EXERCISE AIM:
Take each line below that has "return" and copy it.

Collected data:
----

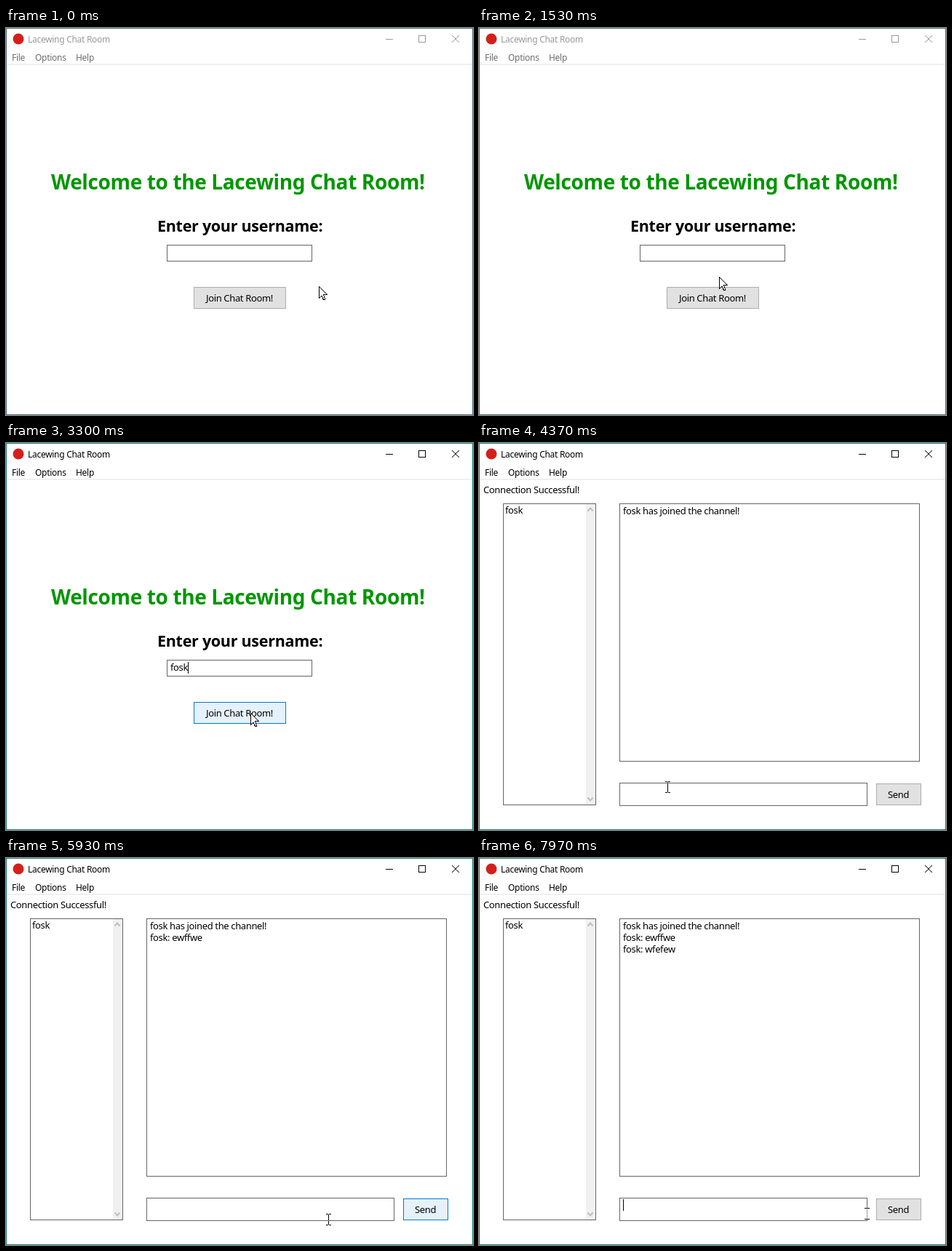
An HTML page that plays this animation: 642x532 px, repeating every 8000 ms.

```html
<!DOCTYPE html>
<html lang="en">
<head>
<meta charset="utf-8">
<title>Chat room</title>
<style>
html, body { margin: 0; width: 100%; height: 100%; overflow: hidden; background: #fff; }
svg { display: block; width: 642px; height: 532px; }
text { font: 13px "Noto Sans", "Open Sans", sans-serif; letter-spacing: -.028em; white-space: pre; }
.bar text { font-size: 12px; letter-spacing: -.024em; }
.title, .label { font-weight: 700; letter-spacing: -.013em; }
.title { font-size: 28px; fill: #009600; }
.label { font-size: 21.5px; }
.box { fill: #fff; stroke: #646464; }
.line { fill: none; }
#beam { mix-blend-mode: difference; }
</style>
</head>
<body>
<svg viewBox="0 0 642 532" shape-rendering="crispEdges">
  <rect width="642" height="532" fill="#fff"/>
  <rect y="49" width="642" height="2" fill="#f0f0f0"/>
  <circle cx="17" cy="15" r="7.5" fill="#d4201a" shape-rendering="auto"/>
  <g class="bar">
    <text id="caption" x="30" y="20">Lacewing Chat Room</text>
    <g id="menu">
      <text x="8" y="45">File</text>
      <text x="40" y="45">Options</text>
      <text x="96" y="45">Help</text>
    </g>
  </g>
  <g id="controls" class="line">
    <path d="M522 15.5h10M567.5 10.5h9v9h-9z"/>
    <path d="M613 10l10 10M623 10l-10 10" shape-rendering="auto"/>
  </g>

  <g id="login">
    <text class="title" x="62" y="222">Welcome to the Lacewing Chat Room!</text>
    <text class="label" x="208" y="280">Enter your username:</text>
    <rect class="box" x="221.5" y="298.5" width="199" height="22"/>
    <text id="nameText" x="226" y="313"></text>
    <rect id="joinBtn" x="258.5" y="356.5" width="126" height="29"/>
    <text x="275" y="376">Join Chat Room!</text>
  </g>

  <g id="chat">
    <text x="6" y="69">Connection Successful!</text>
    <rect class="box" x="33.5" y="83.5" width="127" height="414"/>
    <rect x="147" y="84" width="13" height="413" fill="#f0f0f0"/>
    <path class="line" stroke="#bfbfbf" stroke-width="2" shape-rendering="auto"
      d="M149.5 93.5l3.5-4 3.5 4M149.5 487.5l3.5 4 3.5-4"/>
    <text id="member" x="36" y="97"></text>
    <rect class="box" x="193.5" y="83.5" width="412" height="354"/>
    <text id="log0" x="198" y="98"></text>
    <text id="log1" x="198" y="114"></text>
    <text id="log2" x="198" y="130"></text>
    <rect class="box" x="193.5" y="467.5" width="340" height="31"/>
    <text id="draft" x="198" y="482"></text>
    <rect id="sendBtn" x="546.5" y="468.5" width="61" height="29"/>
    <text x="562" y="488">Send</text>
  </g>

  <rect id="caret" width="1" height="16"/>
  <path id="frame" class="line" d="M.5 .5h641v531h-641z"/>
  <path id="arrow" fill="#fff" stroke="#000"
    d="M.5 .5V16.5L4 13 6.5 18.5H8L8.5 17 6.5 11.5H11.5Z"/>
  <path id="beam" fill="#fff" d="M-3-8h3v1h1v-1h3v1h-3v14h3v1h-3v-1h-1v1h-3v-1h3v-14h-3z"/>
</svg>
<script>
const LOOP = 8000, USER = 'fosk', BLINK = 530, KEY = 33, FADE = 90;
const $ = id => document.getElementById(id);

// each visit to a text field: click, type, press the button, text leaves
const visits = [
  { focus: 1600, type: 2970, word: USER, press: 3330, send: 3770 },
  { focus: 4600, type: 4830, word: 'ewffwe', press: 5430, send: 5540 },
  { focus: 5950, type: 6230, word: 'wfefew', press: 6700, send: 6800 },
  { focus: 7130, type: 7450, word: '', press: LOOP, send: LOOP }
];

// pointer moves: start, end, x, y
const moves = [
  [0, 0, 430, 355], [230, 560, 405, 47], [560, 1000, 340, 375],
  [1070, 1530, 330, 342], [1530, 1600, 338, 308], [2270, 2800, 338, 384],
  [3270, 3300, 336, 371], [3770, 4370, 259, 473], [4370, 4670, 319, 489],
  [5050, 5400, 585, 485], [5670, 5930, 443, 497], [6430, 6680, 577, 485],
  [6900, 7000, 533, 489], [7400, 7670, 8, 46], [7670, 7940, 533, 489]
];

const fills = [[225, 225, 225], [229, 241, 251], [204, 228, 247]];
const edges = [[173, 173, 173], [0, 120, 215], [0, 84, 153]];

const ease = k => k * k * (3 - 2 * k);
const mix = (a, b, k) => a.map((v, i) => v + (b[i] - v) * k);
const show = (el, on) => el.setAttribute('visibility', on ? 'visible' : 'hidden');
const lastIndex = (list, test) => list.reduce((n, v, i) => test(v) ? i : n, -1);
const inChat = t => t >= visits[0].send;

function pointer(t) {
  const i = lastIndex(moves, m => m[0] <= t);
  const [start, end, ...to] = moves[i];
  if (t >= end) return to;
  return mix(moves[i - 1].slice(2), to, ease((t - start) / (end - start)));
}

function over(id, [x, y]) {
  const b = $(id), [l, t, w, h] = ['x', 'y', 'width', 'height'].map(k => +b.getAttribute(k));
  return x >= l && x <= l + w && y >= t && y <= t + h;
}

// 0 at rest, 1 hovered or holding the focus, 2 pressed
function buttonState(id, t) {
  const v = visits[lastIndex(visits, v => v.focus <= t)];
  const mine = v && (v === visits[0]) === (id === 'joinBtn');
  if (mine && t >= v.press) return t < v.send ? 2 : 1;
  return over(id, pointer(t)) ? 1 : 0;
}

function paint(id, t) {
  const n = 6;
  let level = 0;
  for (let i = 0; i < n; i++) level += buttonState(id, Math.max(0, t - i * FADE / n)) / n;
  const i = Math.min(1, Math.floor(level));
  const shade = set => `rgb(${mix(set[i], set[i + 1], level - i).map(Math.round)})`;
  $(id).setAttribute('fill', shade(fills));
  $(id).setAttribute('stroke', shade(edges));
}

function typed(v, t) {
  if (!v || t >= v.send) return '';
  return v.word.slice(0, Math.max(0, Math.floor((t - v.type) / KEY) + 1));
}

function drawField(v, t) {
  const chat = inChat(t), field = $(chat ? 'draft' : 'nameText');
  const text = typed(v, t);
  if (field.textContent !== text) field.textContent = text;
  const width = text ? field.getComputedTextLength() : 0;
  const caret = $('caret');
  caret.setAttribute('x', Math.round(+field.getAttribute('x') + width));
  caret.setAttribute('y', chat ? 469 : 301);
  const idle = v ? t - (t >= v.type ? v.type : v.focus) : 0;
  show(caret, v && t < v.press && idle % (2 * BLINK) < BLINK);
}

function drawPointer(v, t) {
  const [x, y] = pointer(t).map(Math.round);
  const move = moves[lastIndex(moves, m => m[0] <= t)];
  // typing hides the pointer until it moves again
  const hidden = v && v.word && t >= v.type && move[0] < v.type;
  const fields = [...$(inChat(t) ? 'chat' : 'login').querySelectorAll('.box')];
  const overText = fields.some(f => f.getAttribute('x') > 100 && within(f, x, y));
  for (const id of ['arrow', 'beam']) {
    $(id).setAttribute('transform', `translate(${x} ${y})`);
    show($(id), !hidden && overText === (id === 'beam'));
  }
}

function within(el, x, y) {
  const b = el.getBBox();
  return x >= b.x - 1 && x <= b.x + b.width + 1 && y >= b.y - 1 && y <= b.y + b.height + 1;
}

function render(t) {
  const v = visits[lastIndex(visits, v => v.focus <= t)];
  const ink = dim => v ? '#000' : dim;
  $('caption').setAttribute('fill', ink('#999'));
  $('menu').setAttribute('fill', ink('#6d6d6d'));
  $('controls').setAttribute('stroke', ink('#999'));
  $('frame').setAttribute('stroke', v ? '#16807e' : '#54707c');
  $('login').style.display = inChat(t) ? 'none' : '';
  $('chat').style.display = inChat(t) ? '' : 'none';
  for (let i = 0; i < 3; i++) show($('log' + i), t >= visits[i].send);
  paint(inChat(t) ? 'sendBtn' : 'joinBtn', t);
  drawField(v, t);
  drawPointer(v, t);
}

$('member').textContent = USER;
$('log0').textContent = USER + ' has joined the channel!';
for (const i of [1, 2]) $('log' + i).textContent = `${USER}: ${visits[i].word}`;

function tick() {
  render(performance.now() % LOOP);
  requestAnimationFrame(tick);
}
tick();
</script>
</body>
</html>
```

----

ANSWER SPACE:
  if (t >= end) return to;
  return mix(moves[i - 1].slice(2), to, ease((t - start) / (end - start)));
  return x >= l && x <= l + w && y >= t && y <= t + h;
  if (mine && t >= v.press) return t < v.send ? 2 : 1;
  return over(id, pointer(t)) ? 1 : 0;
  if (!v || t >= v.send) return '';
  return v.word.slice(0, Math.max(0, Math.floor((t - v.type) / KEY) + 1));
  return x >= b.x - 1 && x <= b.x + b.width + 1 && y >= b.y - 1 && y <= b.y + b.height + 1;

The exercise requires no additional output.